What this task involves:
Starting from the line that contains "<h2>SearchResult</h2>", output every remaining line of the records below exactly as it appears, that line and the last one included.
[Opening Material for the task section]
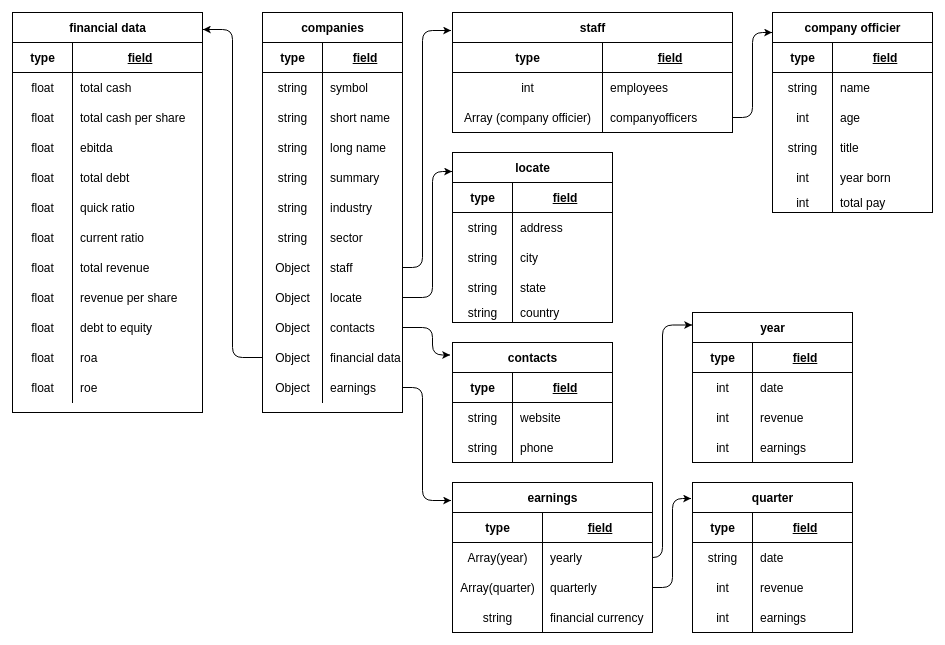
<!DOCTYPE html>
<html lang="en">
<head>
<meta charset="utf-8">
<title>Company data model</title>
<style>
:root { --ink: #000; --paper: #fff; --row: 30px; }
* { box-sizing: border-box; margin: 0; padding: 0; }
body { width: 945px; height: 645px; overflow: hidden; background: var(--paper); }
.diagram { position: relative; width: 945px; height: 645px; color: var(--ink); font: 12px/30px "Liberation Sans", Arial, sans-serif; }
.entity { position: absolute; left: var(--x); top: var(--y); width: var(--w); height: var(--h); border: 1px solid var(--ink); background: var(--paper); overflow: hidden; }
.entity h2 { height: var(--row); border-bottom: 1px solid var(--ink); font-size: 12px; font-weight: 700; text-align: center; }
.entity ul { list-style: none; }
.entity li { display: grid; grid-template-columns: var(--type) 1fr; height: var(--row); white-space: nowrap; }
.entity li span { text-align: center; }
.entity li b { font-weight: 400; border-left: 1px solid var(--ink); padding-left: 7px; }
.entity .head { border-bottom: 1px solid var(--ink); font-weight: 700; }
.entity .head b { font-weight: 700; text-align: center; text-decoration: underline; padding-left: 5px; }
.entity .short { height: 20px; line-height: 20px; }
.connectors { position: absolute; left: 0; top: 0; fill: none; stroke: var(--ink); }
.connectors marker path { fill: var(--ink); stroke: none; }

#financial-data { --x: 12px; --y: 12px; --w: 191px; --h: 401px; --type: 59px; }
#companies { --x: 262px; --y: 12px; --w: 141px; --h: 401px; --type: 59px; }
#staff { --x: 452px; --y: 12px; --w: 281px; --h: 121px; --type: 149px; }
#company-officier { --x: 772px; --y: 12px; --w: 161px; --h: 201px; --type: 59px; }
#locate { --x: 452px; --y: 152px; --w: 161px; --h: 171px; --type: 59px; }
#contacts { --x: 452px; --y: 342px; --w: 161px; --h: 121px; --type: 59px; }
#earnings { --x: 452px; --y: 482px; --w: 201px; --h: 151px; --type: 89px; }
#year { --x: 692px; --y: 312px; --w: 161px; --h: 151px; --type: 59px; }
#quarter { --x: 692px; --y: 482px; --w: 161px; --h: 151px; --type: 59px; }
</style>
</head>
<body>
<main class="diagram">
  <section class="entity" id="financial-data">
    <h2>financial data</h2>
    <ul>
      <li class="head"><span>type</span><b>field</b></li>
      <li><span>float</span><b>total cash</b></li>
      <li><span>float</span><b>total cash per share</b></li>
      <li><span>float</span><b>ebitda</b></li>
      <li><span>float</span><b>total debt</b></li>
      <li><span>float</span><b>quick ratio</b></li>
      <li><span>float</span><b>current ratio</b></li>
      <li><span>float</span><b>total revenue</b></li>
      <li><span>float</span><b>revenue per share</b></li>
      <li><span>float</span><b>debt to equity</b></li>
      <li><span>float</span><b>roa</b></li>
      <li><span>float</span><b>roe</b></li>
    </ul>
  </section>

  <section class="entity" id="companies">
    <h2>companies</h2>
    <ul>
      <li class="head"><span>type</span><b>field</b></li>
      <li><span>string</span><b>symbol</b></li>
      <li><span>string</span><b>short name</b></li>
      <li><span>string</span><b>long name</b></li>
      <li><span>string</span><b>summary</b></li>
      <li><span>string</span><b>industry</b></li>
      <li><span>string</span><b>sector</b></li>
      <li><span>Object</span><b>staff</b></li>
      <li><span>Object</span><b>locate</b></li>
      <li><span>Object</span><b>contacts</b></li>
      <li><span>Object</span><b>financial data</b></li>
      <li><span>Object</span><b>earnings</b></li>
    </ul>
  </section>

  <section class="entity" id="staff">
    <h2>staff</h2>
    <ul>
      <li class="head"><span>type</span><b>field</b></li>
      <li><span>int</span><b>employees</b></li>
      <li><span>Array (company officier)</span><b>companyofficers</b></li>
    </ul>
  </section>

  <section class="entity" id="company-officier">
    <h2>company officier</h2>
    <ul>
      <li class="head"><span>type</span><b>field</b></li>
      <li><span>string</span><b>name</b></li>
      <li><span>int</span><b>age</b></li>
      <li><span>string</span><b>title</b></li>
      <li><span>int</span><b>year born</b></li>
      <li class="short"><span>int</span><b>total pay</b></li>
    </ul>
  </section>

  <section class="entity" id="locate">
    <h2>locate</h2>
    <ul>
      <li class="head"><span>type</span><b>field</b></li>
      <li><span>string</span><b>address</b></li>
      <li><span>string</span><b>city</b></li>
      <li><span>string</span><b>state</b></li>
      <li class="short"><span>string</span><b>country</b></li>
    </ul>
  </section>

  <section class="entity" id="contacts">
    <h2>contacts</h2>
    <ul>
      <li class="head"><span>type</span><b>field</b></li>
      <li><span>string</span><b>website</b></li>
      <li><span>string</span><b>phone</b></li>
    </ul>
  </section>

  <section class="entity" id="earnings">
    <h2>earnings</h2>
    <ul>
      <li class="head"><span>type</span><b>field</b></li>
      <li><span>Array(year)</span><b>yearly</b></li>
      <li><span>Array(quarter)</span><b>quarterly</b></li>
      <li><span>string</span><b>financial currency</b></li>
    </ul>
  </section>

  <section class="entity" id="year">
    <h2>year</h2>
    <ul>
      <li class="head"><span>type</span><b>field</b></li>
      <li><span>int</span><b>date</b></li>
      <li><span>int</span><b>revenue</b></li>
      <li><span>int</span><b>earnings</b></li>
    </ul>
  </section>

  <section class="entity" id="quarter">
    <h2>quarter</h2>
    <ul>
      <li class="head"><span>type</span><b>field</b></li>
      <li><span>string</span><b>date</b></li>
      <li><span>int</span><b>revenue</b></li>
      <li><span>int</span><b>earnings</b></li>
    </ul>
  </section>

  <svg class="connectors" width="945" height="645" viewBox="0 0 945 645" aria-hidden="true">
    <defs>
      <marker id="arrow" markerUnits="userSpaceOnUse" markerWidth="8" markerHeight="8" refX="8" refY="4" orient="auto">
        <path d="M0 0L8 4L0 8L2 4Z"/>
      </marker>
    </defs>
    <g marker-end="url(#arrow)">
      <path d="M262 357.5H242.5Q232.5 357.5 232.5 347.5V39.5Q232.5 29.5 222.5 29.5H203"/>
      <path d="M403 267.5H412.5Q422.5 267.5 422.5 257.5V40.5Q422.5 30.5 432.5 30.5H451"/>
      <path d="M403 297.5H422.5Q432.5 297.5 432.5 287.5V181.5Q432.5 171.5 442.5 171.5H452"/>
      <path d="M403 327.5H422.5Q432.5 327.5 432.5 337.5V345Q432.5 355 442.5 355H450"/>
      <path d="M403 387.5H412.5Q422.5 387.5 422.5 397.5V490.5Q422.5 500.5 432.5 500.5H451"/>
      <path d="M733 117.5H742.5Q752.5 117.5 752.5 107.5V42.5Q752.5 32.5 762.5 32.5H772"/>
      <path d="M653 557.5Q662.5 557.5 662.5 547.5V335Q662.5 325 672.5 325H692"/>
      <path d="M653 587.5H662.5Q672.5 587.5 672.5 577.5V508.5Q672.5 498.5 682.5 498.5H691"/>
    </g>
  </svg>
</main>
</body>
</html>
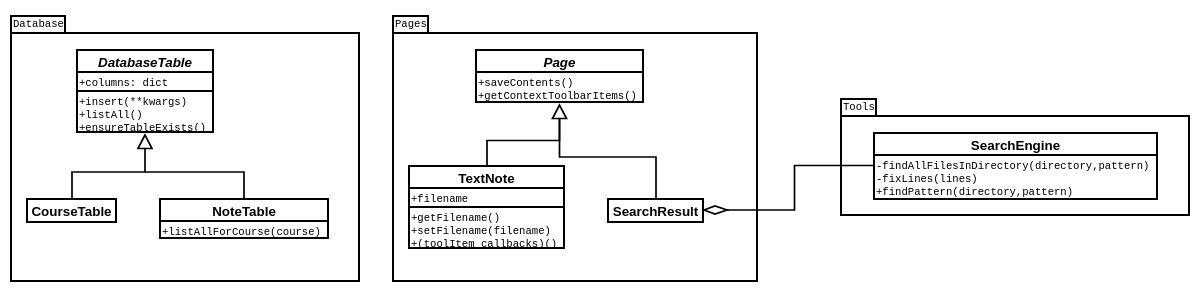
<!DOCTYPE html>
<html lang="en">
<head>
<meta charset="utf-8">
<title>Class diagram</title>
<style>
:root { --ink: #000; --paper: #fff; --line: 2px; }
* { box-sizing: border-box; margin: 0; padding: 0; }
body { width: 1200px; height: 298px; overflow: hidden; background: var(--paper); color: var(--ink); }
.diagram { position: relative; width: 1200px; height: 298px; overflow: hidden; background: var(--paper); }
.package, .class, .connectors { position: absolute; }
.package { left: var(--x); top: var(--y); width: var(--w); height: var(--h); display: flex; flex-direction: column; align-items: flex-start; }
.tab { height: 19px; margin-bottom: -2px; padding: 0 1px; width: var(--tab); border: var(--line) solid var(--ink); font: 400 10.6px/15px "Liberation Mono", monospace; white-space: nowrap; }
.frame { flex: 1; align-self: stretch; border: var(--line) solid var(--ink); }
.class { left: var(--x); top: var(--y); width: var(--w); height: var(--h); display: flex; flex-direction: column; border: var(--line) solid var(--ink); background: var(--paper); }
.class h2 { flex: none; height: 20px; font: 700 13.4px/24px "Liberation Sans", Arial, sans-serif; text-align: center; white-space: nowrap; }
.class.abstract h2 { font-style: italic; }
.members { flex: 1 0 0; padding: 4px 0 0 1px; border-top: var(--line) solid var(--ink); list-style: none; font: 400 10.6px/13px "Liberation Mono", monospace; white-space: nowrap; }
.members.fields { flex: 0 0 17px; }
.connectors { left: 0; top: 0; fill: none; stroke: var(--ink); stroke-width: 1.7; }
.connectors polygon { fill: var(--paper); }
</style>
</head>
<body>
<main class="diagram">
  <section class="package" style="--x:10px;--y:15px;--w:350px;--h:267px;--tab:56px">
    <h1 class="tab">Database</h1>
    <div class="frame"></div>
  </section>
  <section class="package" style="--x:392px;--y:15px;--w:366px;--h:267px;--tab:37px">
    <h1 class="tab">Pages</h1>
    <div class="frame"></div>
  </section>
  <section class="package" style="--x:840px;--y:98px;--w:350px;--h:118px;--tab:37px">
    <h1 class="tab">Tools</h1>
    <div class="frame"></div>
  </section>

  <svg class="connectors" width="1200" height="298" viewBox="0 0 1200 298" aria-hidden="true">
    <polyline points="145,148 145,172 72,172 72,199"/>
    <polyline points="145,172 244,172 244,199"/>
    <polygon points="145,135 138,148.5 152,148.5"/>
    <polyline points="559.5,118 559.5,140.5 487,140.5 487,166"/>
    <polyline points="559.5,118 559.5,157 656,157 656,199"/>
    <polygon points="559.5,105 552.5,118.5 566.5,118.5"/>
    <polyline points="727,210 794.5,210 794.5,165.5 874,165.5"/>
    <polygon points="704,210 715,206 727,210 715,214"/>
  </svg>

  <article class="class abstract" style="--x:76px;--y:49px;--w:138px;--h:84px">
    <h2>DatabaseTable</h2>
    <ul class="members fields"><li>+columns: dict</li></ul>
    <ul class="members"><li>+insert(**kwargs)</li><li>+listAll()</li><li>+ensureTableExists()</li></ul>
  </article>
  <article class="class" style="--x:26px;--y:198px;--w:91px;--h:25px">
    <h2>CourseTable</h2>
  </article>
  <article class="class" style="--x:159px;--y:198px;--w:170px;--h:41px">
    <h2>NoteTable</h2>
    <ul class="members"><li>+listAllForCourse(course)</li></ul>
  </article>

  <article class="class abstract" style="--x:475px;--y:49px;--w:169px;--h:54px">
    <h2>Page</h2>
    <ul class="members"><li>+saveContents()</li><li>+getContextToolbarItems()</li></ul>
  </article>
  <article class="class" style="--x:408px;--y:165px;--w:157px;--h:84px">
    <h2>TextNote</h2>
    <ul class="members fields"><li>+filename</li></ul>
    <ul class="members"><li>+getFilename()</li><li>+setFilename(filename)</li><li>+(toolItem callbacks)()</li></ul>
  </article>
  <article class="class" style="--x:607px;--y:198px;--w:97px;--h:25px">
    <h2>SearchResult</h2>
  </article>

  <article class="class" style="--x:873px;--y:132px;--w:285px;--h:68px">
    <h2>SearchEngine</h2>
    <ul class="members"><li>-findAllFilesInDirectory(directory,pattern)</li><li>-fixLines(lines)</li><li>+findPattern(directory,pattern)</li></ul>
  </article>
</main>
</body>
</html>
[Closing Material for the task section]
Response:
    <h2>SearchResult</h2>
  </article>

  <article class="class" style="--x:873px;--y:132px;--w:285px;--h:68px">
    <h2>SearchEngine</h2>
    <ul class="members"><li>-findAllFilesInDirectory(directory,pattern)</li><li>-fixLines(lines)</li><li>+findPattern(directory,pattern)</li></ul>
  </article>
</main>
</body>
</html>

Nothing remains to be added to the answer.